All expressions of opinion are subject to change without notice in reaction to shifting market, economic or political conditions. Data contained herein from third party providers is obtained from what are considered reliable sources. However, its accuracy, completeness or reliability cannot be guaranteed.
Diversification strategies do not ensure a profit and cannot protect against losses in a declining market.
Past performance is no guarantee of future results. Forecasts contained herein are for illustrative purposes only, may be based upon proprietary research and are developed through analysis of historical public data.
The Empire Manufacturing State Index is a regional, seasonally-adjusted index published by the Federal Reserve Bank of New York distributed to roughly 175 manufacturing executives and asks questions intended to gauge business conditions for New York manufacturers.

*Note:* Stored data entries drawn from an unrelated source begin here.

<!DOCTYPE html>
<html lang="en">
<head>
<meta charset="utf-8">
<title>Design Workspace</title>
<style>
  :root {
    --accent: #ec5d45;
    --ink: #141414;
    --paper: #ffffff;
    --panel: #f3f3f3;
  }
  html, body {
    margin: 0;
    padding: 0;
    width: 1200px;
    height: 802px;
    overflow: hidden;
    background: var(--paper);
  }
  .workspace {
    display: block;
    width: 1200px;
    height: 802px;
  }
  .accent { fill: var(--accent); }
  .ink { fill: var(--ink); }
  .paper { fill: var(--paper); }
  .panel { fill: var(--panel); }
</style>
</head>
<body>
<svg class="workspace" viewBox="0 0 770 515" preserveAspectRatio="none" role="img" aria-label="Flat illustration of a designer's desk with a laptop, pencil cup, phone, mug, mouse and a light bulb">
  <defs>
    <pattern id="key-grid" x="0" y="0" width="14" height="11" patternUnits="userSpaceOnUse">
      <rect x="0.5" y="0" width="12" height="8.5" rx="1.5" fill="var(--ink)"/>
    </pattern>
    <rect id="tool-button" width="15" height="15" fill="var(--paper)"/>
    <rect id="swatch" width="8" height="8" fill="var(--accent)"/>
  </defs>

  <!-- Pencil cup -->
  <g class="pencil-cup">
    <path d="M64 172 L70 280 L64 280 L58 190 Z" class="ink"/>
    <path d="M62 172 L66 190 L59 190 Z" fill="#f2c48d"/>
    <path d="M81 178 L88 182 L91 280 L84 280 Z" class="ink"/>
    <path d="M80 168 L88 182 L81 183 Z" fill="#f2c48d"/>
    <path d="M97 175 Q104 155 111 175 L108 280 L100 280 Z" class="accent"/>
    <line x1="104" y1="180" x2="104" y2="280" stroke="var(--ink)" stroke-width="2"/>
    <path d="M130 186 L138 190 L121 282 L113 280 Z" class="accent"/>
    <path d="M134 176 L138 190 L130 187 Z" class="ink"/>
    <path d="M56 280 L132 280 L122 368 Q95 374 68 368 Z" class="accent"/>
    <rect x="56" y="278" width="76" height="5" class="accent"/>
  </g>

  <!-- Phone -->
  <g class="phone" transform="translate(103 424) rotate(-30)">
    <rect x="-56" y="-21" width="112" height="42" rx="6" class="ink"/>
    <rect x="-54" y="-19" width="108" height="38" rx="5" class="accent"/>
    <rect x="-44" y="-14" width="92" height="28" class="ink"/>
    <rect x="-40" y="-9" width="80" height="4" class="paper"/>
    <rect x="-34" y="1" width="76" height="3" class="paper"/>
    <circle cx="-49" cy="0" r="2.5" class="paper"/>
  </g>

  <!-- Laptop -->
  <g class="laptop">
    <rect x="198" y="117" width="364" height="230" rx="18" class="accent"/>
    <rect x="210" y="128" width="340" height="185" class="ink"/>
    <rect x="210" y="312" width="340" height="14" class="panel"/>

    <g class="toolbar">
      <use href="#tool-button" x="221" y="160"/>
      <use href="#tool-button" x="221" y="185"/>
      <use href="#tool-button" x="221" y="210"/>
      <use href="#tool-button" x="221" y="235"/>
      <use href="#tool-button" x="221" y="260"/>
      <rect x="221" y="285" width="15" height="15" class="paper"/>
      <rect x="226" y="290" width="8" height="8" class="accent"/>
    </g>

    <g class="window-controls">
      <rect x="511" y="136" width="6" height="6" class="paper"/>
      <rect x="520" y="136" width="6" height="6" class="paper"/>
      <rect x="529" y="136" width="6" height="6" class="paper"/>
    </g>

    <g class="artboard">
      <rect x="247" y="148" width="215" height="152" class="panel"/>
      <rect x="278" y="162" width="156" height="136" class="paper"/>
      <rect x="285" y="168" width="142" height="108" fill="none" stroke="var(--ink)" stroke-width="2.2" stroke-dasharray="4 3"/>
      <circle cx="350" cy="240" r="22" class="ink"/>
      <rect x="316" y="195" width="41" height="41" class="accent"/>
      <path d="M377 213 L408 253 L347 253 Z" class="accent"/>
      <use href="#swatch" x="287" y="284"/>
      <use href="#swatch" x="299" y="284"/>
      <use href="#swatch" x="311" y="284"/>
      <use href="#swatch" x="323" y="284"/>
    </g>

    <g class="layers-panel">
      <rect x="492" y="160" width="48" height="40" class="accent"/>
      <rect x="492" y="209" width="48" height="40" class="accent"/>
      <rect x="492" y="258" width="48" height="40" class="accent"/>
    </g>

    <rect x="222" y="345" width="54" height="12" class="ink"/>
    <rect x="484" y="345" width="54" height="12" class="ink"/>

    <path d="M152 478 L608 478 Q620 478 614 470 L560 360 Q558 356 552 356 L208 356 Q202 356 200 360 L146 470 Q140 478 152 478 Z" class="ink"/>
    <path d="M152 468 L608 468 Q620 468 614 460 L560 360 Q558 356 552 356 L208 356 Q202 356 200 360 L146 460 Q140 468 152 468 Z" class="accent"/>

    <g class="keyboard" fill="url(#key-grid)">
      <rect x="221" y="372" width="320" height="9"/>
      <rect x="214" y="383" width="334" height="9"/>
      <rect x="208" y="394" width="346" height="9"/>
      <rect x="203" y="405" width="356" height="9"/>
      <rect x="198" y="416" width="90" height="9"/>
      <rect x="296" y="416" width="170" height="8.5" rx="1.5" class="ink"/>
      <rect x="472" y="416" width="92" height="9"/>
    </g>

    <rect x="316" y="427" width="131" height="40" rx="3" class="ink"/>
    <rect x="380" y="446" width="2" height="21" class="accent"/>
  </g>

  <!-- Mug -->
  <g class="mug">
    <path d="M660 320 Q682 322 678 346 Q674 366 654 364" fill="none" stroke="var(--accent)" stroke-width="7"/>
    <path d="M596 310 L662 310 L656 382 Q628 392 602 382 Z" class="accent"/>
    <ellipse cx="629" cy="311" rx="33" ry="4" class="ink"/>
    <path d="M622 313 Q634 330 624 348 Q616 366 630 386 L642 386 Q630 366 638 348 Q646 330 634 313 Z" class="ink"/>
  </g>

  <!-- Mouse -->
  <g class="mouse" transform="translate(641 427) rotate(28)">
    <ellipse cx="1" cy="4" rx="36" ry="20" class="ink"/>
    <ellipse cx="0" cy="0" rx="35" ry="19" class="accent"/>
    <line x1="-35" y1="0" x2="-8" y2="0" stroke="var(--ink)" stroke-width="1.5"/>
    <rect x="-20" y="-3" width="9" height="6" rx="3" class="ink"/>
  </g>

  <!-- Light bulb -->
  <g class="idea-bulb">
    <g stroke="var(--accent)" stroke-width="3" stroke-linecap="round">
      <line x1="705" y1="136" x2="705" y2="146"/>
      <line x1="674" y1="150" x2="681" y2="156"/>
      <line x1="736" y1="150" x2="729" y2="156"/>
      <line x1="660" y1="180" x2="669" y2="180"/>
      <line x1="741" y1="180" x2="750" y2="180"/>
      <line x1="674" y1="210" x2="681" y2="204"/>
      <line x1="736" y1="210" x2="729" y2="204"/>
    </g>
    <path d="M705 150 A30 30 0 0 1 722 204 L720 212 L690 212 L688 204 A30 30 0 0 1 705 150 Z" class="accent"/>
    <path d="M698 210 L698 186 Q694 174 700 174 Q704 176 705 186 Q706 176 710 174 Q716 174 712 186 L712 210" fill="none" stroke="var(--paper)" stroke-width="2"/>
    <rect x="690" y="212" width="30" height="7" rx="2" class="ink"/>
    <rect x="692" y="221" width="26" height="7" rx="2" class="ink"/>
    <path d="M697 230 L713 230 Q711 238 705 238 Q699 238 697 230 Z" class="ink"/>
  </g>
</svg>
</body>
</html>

The Institute for Supply Management (ISM) ManufacturingIndex is an index based on surveys of more than 300 manufacturing firms by the Institute of Supply Management. The ISM Manufacturing Index monitors employment, production inventories, new orders and supplier deliveries.
NFIB - Single Most Important Problem: question posed in the NFIB (National Federation of Independent Business) Small Business Optimism Survey which is based on the responses of 740 randomly sampled small businesses in NFIB’s membership, surveyed monthly.
MSCI ACWI (All Country World Index) is A market capitalization weighted index designed to provide a broad measure of equity-market performance throughout the world. The MSCI ACWI is maintained by Morgan Stanley Capital International, and is comprised of stocks from both developed and emerging markets.
The Markit Japan PMI Composite Index tracks business trends across both the manufacturing and service sectors, based on data collected from a representative panel of companies from the manufacturing and services sector. The index tracks variables such as sales, new orders, employment, inventories and prices.
The MSCI Europe Index captures large and mid cap representation across 15 Developed countries in Europe. With 448 constituents, the index covers approximately 85% of the free float-adjusted market capitalization across the European Developed Markets equity universe.
The Bloomberg Eurozone Financial Conditions Index is an overall gauge of the health of the financial and credit markets.
The MSCI Japan Index is designed to measure the performance of the large and mid cap segments of the Japanese market. With 318 constituents, the index covers approximately 85% of the free float-adjusted market capitalization in Japan.
The Schwab Center for Financial Research is a division of Charles Schwab &amp;amp; Co., Inc.